Output, without alteration, the first line of the entries and each line after it, stopping with the line that contains "--paper: #ffffff;".

━━━━━━━━

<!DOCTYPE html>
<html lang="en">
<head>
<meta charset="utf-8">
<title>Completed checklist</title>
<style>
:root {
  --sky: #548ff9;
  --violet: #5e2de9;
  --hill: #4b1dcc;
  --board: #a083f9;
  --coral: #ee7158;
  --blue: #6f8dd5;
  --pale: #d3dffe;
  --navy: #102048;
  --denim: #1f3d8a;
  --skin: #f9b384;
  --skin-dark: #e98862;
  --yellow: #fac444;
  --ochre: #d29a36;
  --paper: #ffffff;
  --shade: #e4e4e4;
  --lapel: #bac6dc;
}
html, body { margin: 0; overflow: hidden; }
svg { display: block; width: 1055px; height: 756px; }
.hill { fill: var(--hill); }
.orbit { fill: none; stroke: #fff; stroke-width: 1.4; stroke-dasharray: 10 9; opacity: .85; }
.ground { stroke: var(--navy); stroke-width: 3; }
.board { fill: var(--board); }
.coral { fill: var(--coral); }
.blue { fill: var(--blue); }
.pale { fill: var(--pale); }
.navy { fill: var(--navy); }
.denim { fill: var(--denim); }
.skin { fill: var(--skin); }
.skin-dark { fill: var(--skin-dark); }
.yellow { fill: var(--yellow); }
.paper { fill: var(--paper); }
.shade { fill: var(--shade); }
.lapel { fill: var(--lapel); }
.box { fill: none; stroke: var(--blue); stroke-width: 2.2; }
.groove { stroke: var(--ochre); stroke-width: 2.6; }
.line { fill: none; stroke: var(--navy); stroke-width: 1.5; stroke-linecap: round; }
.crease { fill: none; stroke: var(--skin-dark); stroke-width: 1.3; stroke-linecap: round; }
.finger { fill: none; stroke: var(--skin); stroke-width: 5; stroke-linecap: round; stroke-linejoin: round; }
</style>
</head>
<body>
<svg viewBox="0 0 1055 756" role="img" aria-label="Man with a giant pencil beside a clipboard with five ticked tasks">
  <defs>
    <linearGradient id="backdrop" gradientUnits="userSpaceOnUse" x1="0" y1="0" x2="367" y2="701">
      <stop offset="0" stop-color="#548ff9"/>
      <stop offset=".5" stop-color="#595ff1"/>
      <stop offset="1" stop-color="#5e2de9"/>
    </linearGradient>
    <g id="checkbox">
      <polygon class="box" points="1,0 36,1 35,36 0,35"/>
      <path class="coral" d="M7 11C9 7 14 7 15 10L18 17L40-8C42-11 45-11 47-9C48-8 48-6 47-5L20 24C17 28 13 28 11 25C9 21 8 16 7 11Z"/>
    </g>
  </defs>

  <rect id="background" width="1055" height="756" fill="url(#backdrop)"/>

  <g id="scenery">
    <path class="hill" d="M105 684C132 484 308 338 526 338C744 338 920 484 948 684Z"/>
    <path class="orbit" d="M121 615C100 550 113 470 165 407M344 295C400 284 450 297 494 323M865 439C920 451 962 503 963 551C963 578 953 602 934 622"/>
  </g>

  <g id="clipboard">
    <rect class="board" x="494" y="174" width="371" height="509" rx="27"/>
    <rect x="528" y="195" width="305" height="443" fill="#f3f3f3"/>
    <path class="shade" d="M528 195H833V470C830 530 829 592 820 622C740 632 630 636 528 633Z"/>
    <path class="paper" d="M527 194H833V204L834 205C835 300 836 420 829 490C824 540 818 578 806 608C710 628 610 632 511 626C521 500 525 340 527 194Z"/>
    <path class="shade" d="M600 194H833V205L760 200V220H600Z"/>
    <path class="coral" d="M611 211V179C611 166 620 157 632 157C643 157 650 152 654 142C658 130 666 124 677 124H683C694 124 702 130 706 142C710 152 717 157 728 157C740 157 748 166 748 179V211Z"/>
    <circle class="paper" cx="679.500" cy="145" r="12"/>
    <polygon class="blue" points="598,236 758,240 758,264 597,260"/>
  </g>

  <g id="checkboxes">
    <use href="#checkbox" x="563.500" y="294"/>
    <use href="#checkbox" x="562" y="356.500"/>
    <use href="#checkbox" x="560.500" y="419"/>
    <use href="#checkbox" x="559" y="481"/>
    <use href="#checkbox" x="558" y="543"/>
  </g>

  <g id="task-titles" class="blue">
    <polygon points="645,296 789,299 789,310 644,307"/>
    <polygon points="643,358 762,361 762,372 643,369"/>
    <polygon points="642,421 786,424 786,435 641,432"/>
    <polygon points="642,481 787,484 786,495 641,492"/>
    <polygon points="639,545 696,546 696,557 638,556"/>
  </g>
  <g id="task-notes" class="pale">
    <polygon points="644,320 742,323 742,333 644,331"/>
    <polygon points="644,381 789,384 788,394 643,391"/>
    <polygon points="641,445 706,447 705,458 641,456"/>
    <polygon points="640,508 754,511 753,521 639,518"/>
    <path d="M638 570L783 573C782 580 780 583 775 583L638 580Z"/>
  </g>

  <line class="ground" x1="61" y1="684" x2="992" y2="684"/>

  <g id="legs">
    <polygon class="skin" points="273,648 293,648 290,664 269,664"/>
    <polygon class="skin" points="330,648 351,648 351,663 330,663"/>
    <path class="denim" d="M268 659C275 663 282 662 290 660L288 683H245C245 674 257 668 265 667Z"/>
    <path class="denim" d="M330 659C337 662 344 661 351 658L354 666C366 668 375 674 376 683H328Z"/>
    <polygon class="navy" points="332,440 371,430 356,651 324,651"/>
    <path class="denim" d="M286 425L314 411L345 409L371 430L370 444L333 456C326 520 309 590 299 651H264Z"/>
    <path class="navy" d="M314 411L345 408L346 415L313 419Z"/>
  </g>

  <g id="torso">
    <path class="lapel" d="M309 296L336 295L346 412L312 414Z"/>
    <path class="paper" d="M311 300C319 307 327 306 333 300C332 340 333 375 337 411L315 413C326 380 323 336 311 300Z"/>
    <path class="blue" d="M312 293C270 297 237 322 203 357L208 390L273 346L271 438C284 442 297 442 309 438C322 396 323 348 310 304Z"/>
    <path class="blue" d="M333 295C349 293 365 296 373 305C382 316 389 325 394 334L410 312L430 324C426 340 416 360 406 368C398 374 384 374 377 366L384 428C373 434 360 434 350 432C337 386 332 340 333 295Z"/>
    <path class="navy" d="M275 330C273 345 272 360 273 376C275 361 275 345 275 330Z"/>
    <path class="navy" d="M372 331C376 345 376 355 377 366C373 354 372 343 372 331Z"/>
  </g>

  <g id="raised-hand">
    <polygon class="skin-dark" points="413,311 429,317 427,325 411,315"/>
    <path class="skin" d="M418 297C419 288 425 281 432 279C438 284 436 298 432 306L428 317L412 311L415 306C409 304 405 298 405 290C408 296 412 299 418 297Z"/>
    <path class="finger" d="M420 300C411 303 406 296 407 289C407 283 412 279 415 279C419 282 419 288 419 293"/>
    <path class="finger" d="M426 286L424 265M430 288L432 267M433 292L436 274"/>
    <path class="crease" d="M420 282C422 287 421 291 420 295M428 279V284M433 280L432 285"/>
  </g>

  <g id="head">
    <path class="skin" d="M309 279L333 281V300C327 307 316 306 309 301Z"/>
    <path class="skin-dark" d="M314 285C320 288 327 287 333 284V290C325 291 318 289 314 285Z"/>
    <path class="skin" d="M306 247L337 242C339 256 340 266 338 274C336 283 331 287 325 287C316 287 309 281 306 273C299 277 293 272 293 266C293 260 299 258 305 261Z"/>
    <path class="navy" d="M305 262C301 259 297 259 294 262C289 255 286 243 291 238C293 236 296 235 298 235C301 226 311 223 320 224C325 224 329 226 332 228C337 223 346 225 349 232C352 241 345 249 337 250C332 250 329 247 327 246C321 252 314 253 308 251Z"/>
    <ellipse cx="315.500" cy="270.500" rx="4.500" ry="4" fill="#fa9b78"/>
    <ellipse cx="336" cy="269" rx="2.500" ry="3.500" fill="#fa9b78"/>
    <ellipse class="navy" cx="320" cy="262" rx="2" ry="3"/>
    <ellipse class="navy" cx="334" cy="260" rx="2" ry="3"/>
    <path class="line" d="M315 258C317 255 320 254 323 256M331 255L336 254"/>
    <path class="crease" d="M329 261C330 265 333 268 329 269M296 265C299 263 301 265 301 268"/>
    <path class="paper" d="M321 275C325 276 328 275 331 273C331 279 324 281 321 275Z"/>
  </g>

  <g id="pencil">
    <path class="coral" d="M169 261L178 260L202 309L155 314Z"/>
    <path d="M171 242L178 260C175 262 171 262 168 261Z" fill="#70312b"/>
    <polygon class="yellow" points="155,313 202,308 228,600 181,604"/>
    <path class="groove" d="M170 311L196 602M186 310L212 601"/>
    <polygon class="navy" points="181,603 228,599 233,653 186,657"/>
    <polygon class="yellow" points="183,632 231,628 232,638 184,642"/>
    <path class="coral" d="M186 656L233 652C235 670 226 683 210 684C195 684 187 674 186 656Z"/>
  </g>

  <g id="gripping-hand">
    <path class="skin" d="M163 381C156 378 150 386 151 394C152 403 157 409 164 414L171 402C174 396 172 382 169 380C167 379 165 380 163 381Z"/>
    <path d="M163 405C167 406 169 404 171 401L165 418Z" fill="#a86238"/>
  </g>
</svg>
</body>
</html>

━━━━━━━━

■ Exercise response:
<!DOCTYPE html>
<html lang="en">
<head>
<meta charset="utf-8">
<title>Completed checklist</title>
<style>
:root {
  --sky: #548ff9;
  --violet: #5e2de9;
  --hill: #4b1dcc;
  --board: #a083f9;
  --coral: #ee7158;
  --blue: #6f8dd5;
  --pale: #d3dffe;
  --navy: #102048;
  --denim: #1f3d8a;
  --skin: #f9b384;
  --skin-dark: #e98862;
  --yellow: #fac444;
  --ochre: #d29a36;
  --paper: #ffffff;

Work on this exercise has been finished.